DeepMind boss says human-level AI is just a few years away
The head of Google’s artificial intelligence division DeepMind has predicted that human-level AI may be just a few years away.
The forecast from Demis Hassabis puts the date for the arrival of artificial general intelligence (AGI) – systems that can think in similar but superior ways to humans – much earlier than previous predictions. Many have speculated that the technology may still be decades away.
“The progress in the last few years has been pretty incredible,” Mr Hassabis said at the Future of Everything Festival this week.
“I don’t see any reason why that progress is going to slow down. I think it may even accelerate.
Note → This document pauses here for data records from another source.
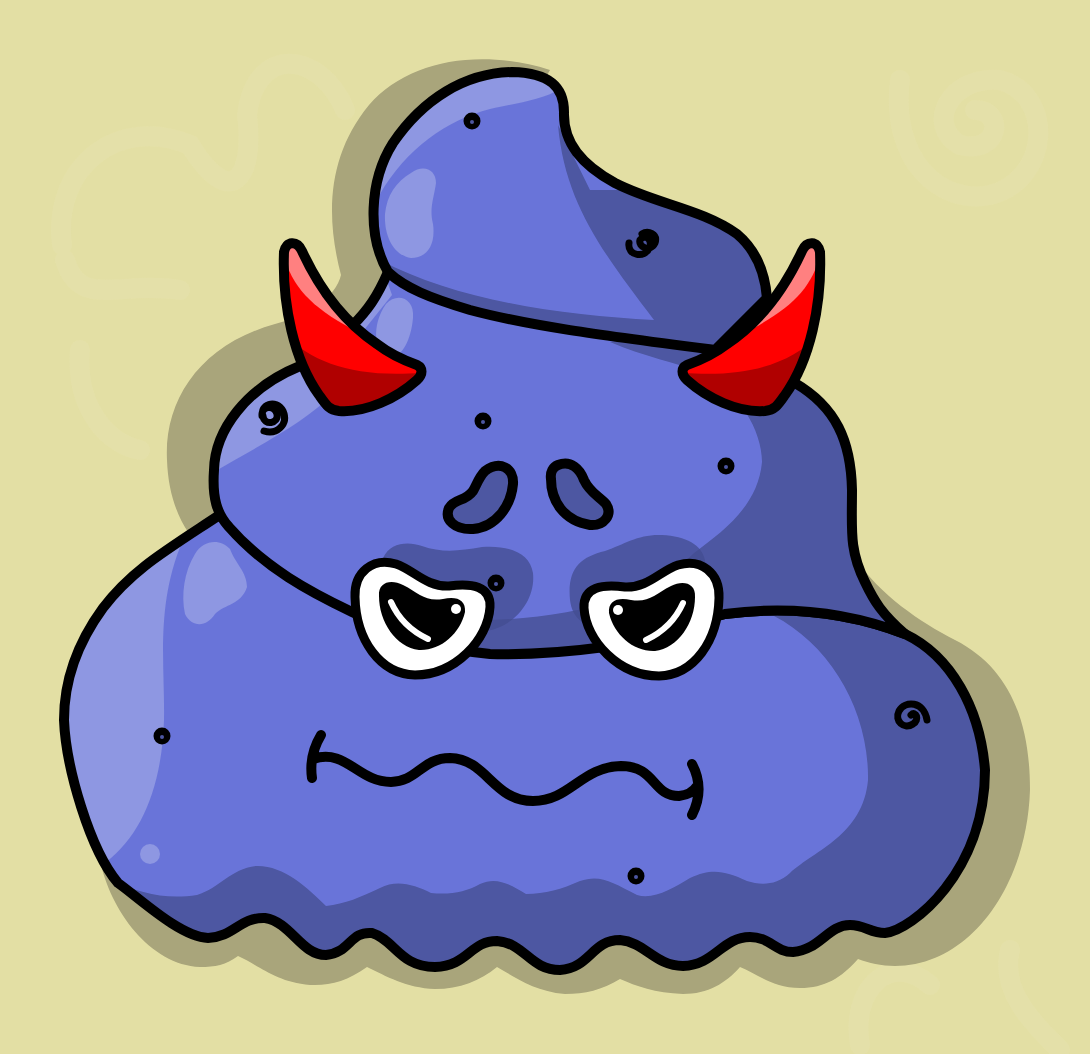
<!DOCTYPE html>
<html lang="en">
<head>
<meta charset="utf-8">
<title>Sad horned swirl</title>
<style>
:root{--paper:#e3dfa4;--paper-light:#e5e1ab;--cast:#a9a57b;--ink:#000;--body:#6974d9;--shade:#4d57a2;--shine:#8e97e2;--horn:#f00;--horn-dark:#b00000;--horn-light:#ff8080;--white:#fff}
html,body{margin:0;height:100%;overflow:hidden;background:var(--paper)}
svg{display:block;width:1090px;height:1054px}
.doodle{fill:none;stroke:var(--paper-light);stroke-width:20;stroke-linecap:round}
.cast{fill:var(--cast)}
.body{fill:var(--body)}
.shade{fill:var(--shade)}
.shine{fill:var(--shine)}
.line{fill:none;stroke:var(--ink);stroke-width:10;stroke-linecap:round;stroke-linejoin:round}
.curl{fill:none;stroke:var(--ink);stroke-width:7;stroke-linecap:round}
.brow{fill:var(--shade);stroke:var(--ink);stroke-width:10}
.eye{fill:var(--white);stroke:var(--ink);stroke-width:9}
.glint{fill:none;stroke:var(--white);stroke-width:6;stroke-linecap:round}
</style>
</head>
<body>
<svg viewBox="0 0 1090 1054" role="img" aria-label="Sad blue swirl character with red horns">
<defs>
<path id="base-shape" d="M218 516C165 551 132 570 103 608C76 645 64 682 64 720C66 768 90 850 118 883C138 897 180 937 208 938C234 937 240 917 265 918C291 922 301 955 326 955C350 953 350 931 372 933C395 940 400 967 435 967C468 966 470 941 497 941C525 943 530 970 560 970C590 968 592 940 620 940C645 942 655 966 683 966C715 965 722 937 750 937C770 937 775 952 793 952C820 950 828 925 850 925C865 925 870 933 885 933C912 930 985 872 985 770C980 708 951 656 905 634C845 611 785 606 725 614L605 647Z"/>
<path id="middle-shape" d="M388 272C377 297 368 310 352 326L300 366C246 388 215 430 214 470C212 498 217 514 229 527C265 568 310 592 352 612C405 637 445 650 490 654C530 655 568 652 605 647L725 614C785 606 845 611 905 634C882 614 874 601 865 582C849 550 852 530 852 490C851 441 836 407 795 383L715 350Z"/>
<path id="tip-shape" d="M388 272C367 236 369 181 393 143C423 99 465 73 512 72C550 73 564 87 564 112C563 143 582 165 615 183C656 204 702 209 737 234C756 250 765 273 767 298L715 350C600 335 530 326 470 310C430 298 405 288 388 272Z"/>
<clipPath id="base-clip"><use href="#base-shape"/></clipPath>
<clipPath id="middle-clip"><use href="#middle-shape"/></clipPath>
<clipPath id="tip-clip"><use href="#tip-shape"/></clipPath>
<path id="horn-shape" d="M284 252C286 241 297 240 302 251C320 290 344 322 377 344C390 354 403 360 417 365C423 368 423 374 417 380C397 398 366 413 339 411C329 410 326 405 319 395C294 360 282 305 284 252Z"/>
<clipPath id="horn-clip"><use href="#horn-shape"/></clipPath>
<g id="horn">
<use href="#horn-shape" fill="var(--horn)"/>
<g clip-path="url(#horn-clip)">
<path d="M285 335C315 365 360 379 430 372L400 425H320Z" fill="var(--horn-dark)"/>
<path d="M280 236C286 280 304 303 352 329L375 340L310 240Z" fill="var(--horn-light)"/>
</g>
<use href="#horn-shape" class="line" stroke-width="9"/>
</g>
<g id="eye">
<path class="eye" d="M355 597C354 572 373 557 396 564C414 570 426 587 449 586C472 583 491 586 490 607C488 640 455 675 415 675C380 674 356 640 355 597Z"/>
<path d="M379 596C378 582 391 579 403 585C419 593 425 602 443 599C457 596 466 600 465 612C460 634 440 651 419 650C396 647 379 622 379 596Z"/>
<path class="glint" d="M391 602C399 620 411 631 428 639"/>
<circle cx="456" cy="609" r="5" fill="var(--white)"/>
</g>
<g id="speck"><circle r="8.5"/><circle cx="0" cy="1" r="2" fill="var(--shade)"/></g>
</defs>

<rect width="1090" height="1054" fill="var(--paper)"/>
<g class="doodle" opacity=".7">
<path d="M62 245C52 165 120 115 190 145C230 210 255 180 247 115C255 45 320 50 345 110M65 260C80 310 120 280 180 290M80 350C75 410 110 445 140 450"/>
<path d="M900 80C890 160 940 205 990 195C1050 180 1055 95 1000 80C950 75 925 125 960 145C1000 155 1005 110 975 110"/>
<path d="M860 1045C850 990 890 950 930 985M1010 950C1000 990 1030 1020 1060 1050"/>
</g>

<g id="cast-shadow" class="cast">
<path d="M550 70C480 48 408 60 369 105C328 155 325 214 341 275C336 297 308 316 275 324C200 345 164 400 167 460C168 490 176 514 188 532L260 500L420 300Z"/>
<path d="M855 558C880 595 920 622 955 640C1010 668 1030 722 1030 790C1027 886 970 966 895 966C881 966 869 963 858 959C841 978 825 988 800 988C772 988 756 973 740 967C726 983 708 994 683 994C655 993 636 986 620 979C602 990 585 994 565 994C533 991 515 977 497 967C480 981 460 989 435 989C406 988 386 976 367 967C347 981 330 986 310 985C276 982 260 966 238 956C226 965 215 967 200 967C150 965 110 910 100 860L500 800Z"/>
</g>

<g id="base">
<use href="#base-shape" class="body"/>
<g clip-path="url(#base-clip)">
<path class="shine" d="M183 540C155 605 165 665 164 720C162 785 142 835 106 862L40 800V600Z"/>
<path class="shade" d="M774 616C830 645 869 710 868 780C863 835 815 850 790 873C776 886 760 885 747 881C725 871 712 868 690 878C673 888 654 900 637 895C612 882 600 874 580 881C562 889 545 894 526 894C511 885 497 876 480 884C466 892 450 895 431 893C415 885 397 879 380 888C361 897 345 904 326 906C307 887 283 865 256 866C230 869 220 888 197 895C165 900 140 893 110 880V1000H1010V610Z"/>
<path class="shine" d="M195 554C203 540 220 538 230 549C235 563 247 572 247 587C241 605 225 604 215 614C207 627 192 628 185 614C181 595 184 572 195 554Z"/>
<circle class="shine" cx="150" cy="854" r="10"/>
</g>
<use href="#base-shape" class="line"/>
</g>

<g id="middle">
<use href="#middle-shape" class="body"/>
<g clip-path="url(#middle-clip)">
<path class="shine" d="M205 477C255 448 305 423 335 392L300 350L200 400ZM350 326L385 275L392 295L364 330Z"/>
<path class="shine" d="M386 304C397 292 415 298 413 318C411 341 401 359 389 357C374 354 371 325 386 304Z"/>
<path class="shade" d="M610 342C645 357 675 362 705 374C738 391 762 430 762 462C758 505 725 530 694 553C650 597 570 621 470 620L480 670H930V370L715 340Z"/>
<path d="M383 558C390 543 407 541 422 546C442 553 459 551 482 547C509 545 530 553 533 573C536 602 512 628 485 631L380 620ZM570 600C567 569 580 557 605 551C625 544 638 534 662 535C686 536 702 545 705 560V630H600C582 625 572 617 570 600Z" fill="#434c91" opacity=".75"/>
</g>
<use href="#middle-shape" class="line"/>
</g>

<g id="tip">
<use href="#tip-shape" class="body"/>
<g clip-path="url(#tip-clip)">
<path class="shine" d="M380 194C406 149 447 120 490 109C520 102 540 101 562 88L530 60H430L360 130Z"/>
<path class="shine" d="M411 173C423 164 436 169 436 183C434 198 429 208 433 224C436 246 426 258 411 258C393 255 384 235 385 214C387 195 396 182 411 173Z"/>
<path class="shade" d="M558 125C565 205 605 255 654 320C560 315 455 300 380 260L390 300L715 370L800 300V190H590Z"/>
</g>
<use href="#tip-shape" class="line"/>
</g>

<g id="horns">
<use href="#horn"/>
<use href="#horn" transform="matrix(-1 0 0 1 1104 0)"/>
</g>

<g id="face">
<path class="brow" d="M485 471C500 460 514 468 513 484C511 506 496 527 473 529C455 530 444 520 449 508C455 498 465 502 473 491C477 484 479 477 485 471Z"/>
<path class="brow" d="M558 465C571 460 580 469 584 480C590 493 599 496 606 504C613 515 604 526 590 525C564 521 551 501 551 479C550 472 553 467 558 465Z"/>
<use href="#eye"/>
<use href="#eye" transform="matrix(-1 0 0 1 1074 1)"/>
<path class="line" d="M321 735C312 750 310 764 312 778M313 759C346 748 358 782 391 782C417 782 422 758 450 758C487 759 493 801 533 801C570 801 581 767 621 766C656 766 652 796 679 796C688 795 694 791 697 786M692 764C701 781 701 797 692 815"/>
</g>

<g id="specks">
<use href="#speck" x="472" y="121"/>
<use href="#speck" x="483" y="421"/>
<use href="#speck" x="726" y="466"/>
<use href="#speck" x="496" y="583"/>
<use href="#speck" x="636" y="876"/>
<use href="#speck" x="162" y="736"/>
</g>
<g id="curls" class="curl">
<path d="M629 243C627 256 645 259 650 247C652 238 644 234 640 240C638 247 650 253 655 243C658 234 648 230 642 234"/>
<path d="M262 416C261 406 274 404 277 414C279 424 264 426 263 416C259 405 276 398 283 411C289 425 276 435 264 431"/>
<path d="M911 715C916 710 920 720 913 724C904 730 894 721 899 711C905 700 924 701 927 720"/>
</g>
</svg>
</body>
</html>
So I think we could be just a few years, maybe within a decade away.”
Mr Hassabis is among several leading figures within the AI industry who is aiming to develop a form of AGI, while also creating safeguards to prevent the tech from harming humanity.
“I would advocate developing these types of AGI technologies in a cautious manner using the scientific method, where you try and do very careful controlled experiments to understand what the underlying system does,” he said.
DeepMind’s Gato AI, described as a “generalist agent”, is already close to rivalling human intelligence, according to the firm’s research director Nando de Freitas.
It is capable of completing a range of complex tasks, from stacking blocks to writing poetry, as well as engaging in dialogue in a similar way to OpenAI’s ChatGPT chatbot.
“It’s all about scale now,” Dr de Freitas said last year.
“It’s all about making these models bigger, safer, compute efficient, faster at sampling, smarter memory, more modalities, innovative data, on/offline... Solving these challenges is what will deliver AGI.”
He added: “Safety is of paramount importance.”
DeepMind researchers have spoken of the existential risks posed by artificial intelligence if it reaches and surpasses the level of humans, and have proposed a solution to prevent advanced AI from going rogue.
In a 2016 paper titled ‘Safely Interruptible Agents’, DeepMind suggested a “big red button” could serve as an off-switch in such a scenario.
“Safe interruptibility can be useful to take control of a robot that is misbehaving and may lead to irreversible consequences,” the paper stated.
“If such an agent is operating in real-time under human supervision, now and then it may be necessary for a human operator to press the big red button to prevent the agent from continuing a harmful sequence of actions – harmful either for the agent or for the environment – and lead the agent into a safer situation.”